def register(*objects)
  objects.flatten.each do |object|
    next unless object.is_a?(CodeObjects::Base)
    
    begin
      ensure_loaded!(object.namespace)
      object.namespace.children << object
    rescue NamespaceMissingError
    end
    
    # Yield the object to the calling block because ruby will parse the syntax
    #   
    #     register obj = ClassObject.new {|o| ... }
    # 
    # as the block for #register.
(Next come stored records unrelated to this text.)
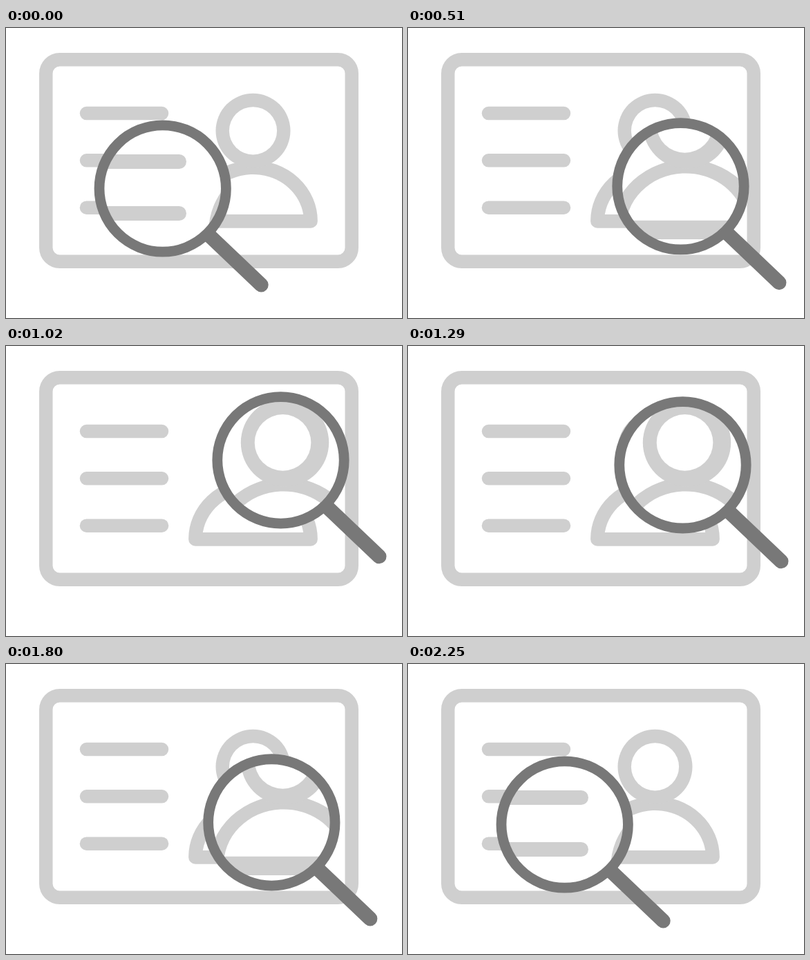
Write an HTML page with a canvas that moves like this. It is 573 by 420 pixels and loops after 2280 ms.

```html
<!DOCTYPE html>
<html lang="en">
<head>
<meta charset="utf-8">
<title>Card search</title>
<style>
html, body { margin: 0; width: 100%; height: 100%; overflow: hidden; background: #fff; }
canvas { display: block; }
</style>
</head>
<body>
<canvas id="stage" width="573" height="420"></canvas>
<script>
const ctx = document.getElementById('stage').getContext('2d');
const LIGHT = '#cfcfcf', DARK = '#787878', WHITE = '#fff';
const LOOP = 2280, STEP = 30, TRAVEL = 2254;
const STOPS = [[226.7, 232.5], [397.5, 229.2], [397.5, 160.3], [397.5, 229.2], [226.7, 232.5]];

// cubic-bezier(.42, 0, .58, 1)
function easeInOut(x) {
  let lo = 0, hi = 1;
  for (let i = 0; i < 24; i++) {
    const s = (lo + hi) / 2, r = 1 - s;
    if (1.26 * s * r * r + 1.74 * s * s * r + s * s * s < x) lo = s; else hi = s;
  }
  return lo * lo * (3 - 2 * lo);
}

function lensAt(time) {
  const pos = Math.min(time / TRAVEL, 1) * 4;
  const leg = Math.min(Math.floor(pos), 3);
  const k = easeInOut(pos - leg);
  return STOPS[leg].map((v, i) => v + (STOPS[leg + 1][i] - v) * k);
}

function stroke(color, width) {
  ctx.strokeStyle = color;
  ctx.lineWidth = width;
  ctx.stroke();
}

function line(x1, y1, x2, y2, color, width) {
  ctx.beginPath();
  ctx.moveTo(x1, y1);
  ctx.lineTo(x2, y2);
  stroke(color, width);
}

function disc(x, y, r, color) {
  ctx.beginPath();
  ctx.arc(x, y, r, 0, Math.PI * 2);
  ctx.fillStyle = color;
  ctx.fill();
}

// Offsets move the white openings relative to the grey silhouette.
function person(headDx = 0, bodyDx = 0, bodyDy = 0) {
  ctx.beginPath();
  ctx.ellipse(357.5, 279.7, 83.4, 78, 0, Math.PI, 0);
  ctx.closePath();
  ctx.fillStyle = LIGHT;
  ctx.fill();
  stroke(LIGHT, 20);
  disc(357.5, 148.8, 54, LIGHT);

  ctx.beginPath();
  ctx.ellipse(357.5 + bodyDx, 280 + bodyDy, 73.5, 68, 0, Math.PI + 0.148, -0.148);
  ctx.closePath();
  ctx.fillStyle = WHITE;
  ctx.fill();
  disc(357.5 + headDx, 148.8, 34.6, WHITE);
}

function card() {
  ctx.beginPath();
  ctx.roundRect(57.8, 45.8, 442.5, 292.5, 20);
  stroke(LIGHT, 19.5);
  for (const y of [123.6, 191.8, 260.2]) line(116.5, y, 225.5, y, LIGHT, 19.5);
  person();
}

function magnifiedCard() {
  for (const y of [118.5, 193.5, 268.5]) line(130, y, 250.5, y, LIGHT, 21);
  ctx.translate(403.5, 306);
  ctx.scale(1.18, 1.18);
  ctx.translate(-357.5, -289.6);
  person(-2.5, -1.5, -3.4);
}

function draw(time) {
  const [x, y] = lensAt(time);
  ctx.fillStyle = WHITE;
  ctx.fillRect(0, 0, 573, 420);
  ctx.lineCap = ctx.lineJoin = 'round';
  card();

  ctx.save();
  disc(x, y, 90, WHITE);
  ctx.clip();
  magnifiedCard();
  ctx.restore();

  line(x + 69, y + 69.5, x + 142.5, y + 139.5, DARK, 21);
  ctx.beginPath();
  ctx.arc(x, y, 91.7, 0, Math.PI * 2);
  stroke(DARK, 14.8);
}

const start = performance.now();
function tick() {
  const time = (performance.now() - start) % LOOP;
  draw(Math.floor(time / STEP) * STEP);
  requestAnimationFrame(tick);
}
tick();
</script>
</body>
</html>
```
We need to make sure this gets to the object.
    yield(object) if block_given? 
    
    object.add_file(parser.file, statement.line, statement.comments)
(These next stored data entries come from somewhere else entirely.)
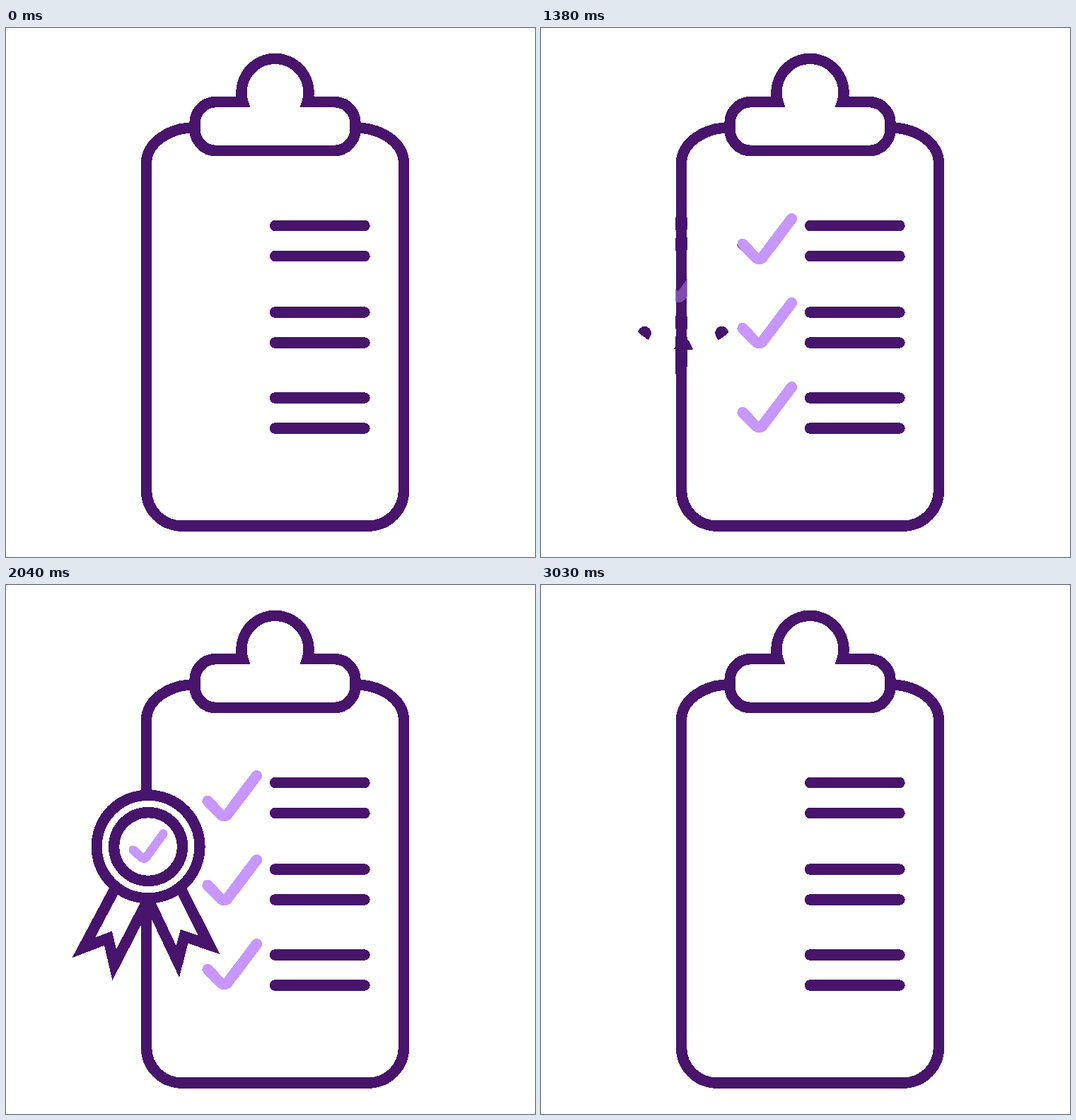
An HTML page that plays this animation: 748x748 px, repeating every 3.45 s.

```html
<!DOCTYPE html>
<html lang="en">
<head>
<meta charset="utf-8">
<title>Checklist with award badge</title>
<style>
  html, body { margin: 0; height: 100%; overflow: hidden; background: #fff; }
  svg { display: block; width: 100vw; height: 100vh; }
  .ink { fill: none; stroke: #48146c; stroke-width: 15.4; }
  .tick { fill: none; stroke: #c797ff; stroke-width: 15.4; stroke-linecap: round; }
  .round { stroke-linecap: round; }
  #badge > * { opacity: var(--alpha); }
</style>
</head>
<body>
<svg viewBox="0 0 748 748">
  <defs>
    <!-- Hard edges: every pixel is either fully there or not at all -->
    <filter id="hard" filterUnits="userSpaceOnUse" x="0" y="0" width="748" height="748" color-interpolation-filters="sRGB">
      <feComponentTransfer><feFuncA type="discrete" tableValues="0 1"/></feComponentTransfer>
    </filter>
    <mask id="gap" maskUnits="userSpaceOnUse" x="0" y="0" width="748" height="748">
      <path d="M0 0H748V748H0Z" fill="#fff"/>
      <circle id="hole" cx="201" cy="371" r="74"/>
    </mask>
    <path id="check" d="M285 305.5L303.5 324.5Q308.5 329 313.5 324L354.5 269.5" pathLength="1"/>
  </defs>
  <g filter="url(#hard)">
    <path class="ink" mask="url(#gap)" d="M266.5 141A68 50 0 0 0 198.5 191V654A50 50 0 0 0 248.5 704H512.5A50 50 0 0 0 562.5 654V191A68 50 0 0 0 494.5 141"/>
    <path class="ink" d="M335 104.5A47.5 47.5 0 1 1 426 104.5H464A30 30 0 0 1 494 134.5V143.5A30 30 0 0 1 464 173.5H297A30 30 0 0 1 267 143.5V134.5A30 30 0 0 1 297 104.5Z"/>
    <path class="ink round" d="M380.5 279.5H507M380.5 322.5H507M380.5 402H507M380.5 445H507M380.5 523H507M380.5 566H507"/>
    <g id="checks">
      <use class="tick" href="#check"/>
      <use class="tick" href="#check" y="119"/>
      <use class="tick" href="#check" y="238"/>
    </g>
    <g id="badge">
      <path class="ink round" d="M154.5 430L111.5 511L145.5 498L154 535L201 444M246.5 430L285.5 507L251 495.5L242 530.5L201 444"/>
      <circle class="ink" cx="201" cy="371" r="71.5"/>
      <circle class="ink" cx="201" cy="371" r="47.5"/>
      <path class="tick" style="stroke-width:12.5" d="M180 375.5L191.5 386Q195 389 198.5 385.5L222 353"/>
    </g>
  </g>
</svg>
<script>
  const LOOP = 3450, STEP = 30, TURN = 1800;
  const badge = document.getElementById('badge');
  const hole = document.getElementById('hole');
  const checks = [...document.getElementById('checks').children];
  const clamp = x => Math.min(1, Math.max(0, x));
  const easeInOut = x => x < .5 ? 4 * x ** 3 : 1 - 4 * (1 - x) ** 3;

  function drawChecks(t) {
    const time = t < TURN ? t : 3330 - t;
    checks.forEach((check, i) => {
      const drawn = Math.sin(clamp((time - 300 - 300 * i) / 300) * Math.PI / 2);
      check.style.visibility = drawn > 0 ? 'visible' : 'hidden';
      check.style.strokeDasharray = drawn < 1 ? `${drawn} 2` : 'none';
    });
  }

  // The badge shrinks into place while fading in, and leaves the same way
  function drawBadge(t) {
    const away = clamp(t < TURN ? 1 - (t - 1180) / 455 : (t - 1950) / 302);
    const scale = .988 + .3 * easeInOut(away);
    const transform = `translate(197.5 423.5) scale(${scale}) translate(-197.5 -423.5)`;
    badge.setAttribute('transform', transform);
    hole.setAttribute('transform', transform);
    badge.style.setProperty('--alpha', 1 - away);
    hole.style.visibility = away < .5 ? 'visible' : 'hidden';
  }

  function frame() {
    const now = performance.now() % LOOP;
    const t = now - now % STEP;
    drawChecks(t);
    drawBadge(t);
    requestAnimationFrame(frame);
  }
  frame();
</script>
</body>
</html>
```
    # Add docstring if there is one.
    object.docstring = statement.comments if statement.comments
    object.docstring.hash_flag = statement.comments_hash_flag
    object.docstring.line_range = statement.comments_range
    
    # Add group information
    if statement.group
      unless object.namespace.is_a?(Proxy)
        object.namespace.groups |= [statement.group]
      end
      object.group = statement.group
    end
    
    # Add transitive tags
    Tags::Library.transitive_tags.each do |tag|
      next if object.namespace.is_a?(Proxy)
      next unless object.namespace.has_tag?(tag)
      next if object.has_tag?(tag)
      object.docstring.add_tag(*object.namespace.tags(tag))
    end
    
    # Add source only to non-class non-module objects
    unless object.is_a?(NamespaceObject)
      object.source ||= statement
    end
    
    # Make it dynamic if its owner is not its namespace.
    # This generally means it was defined in a method (or block of some sort)
    object.dynamic = true if owner != namespace
  end
  objects.size == 1 ? objects.first : objects
end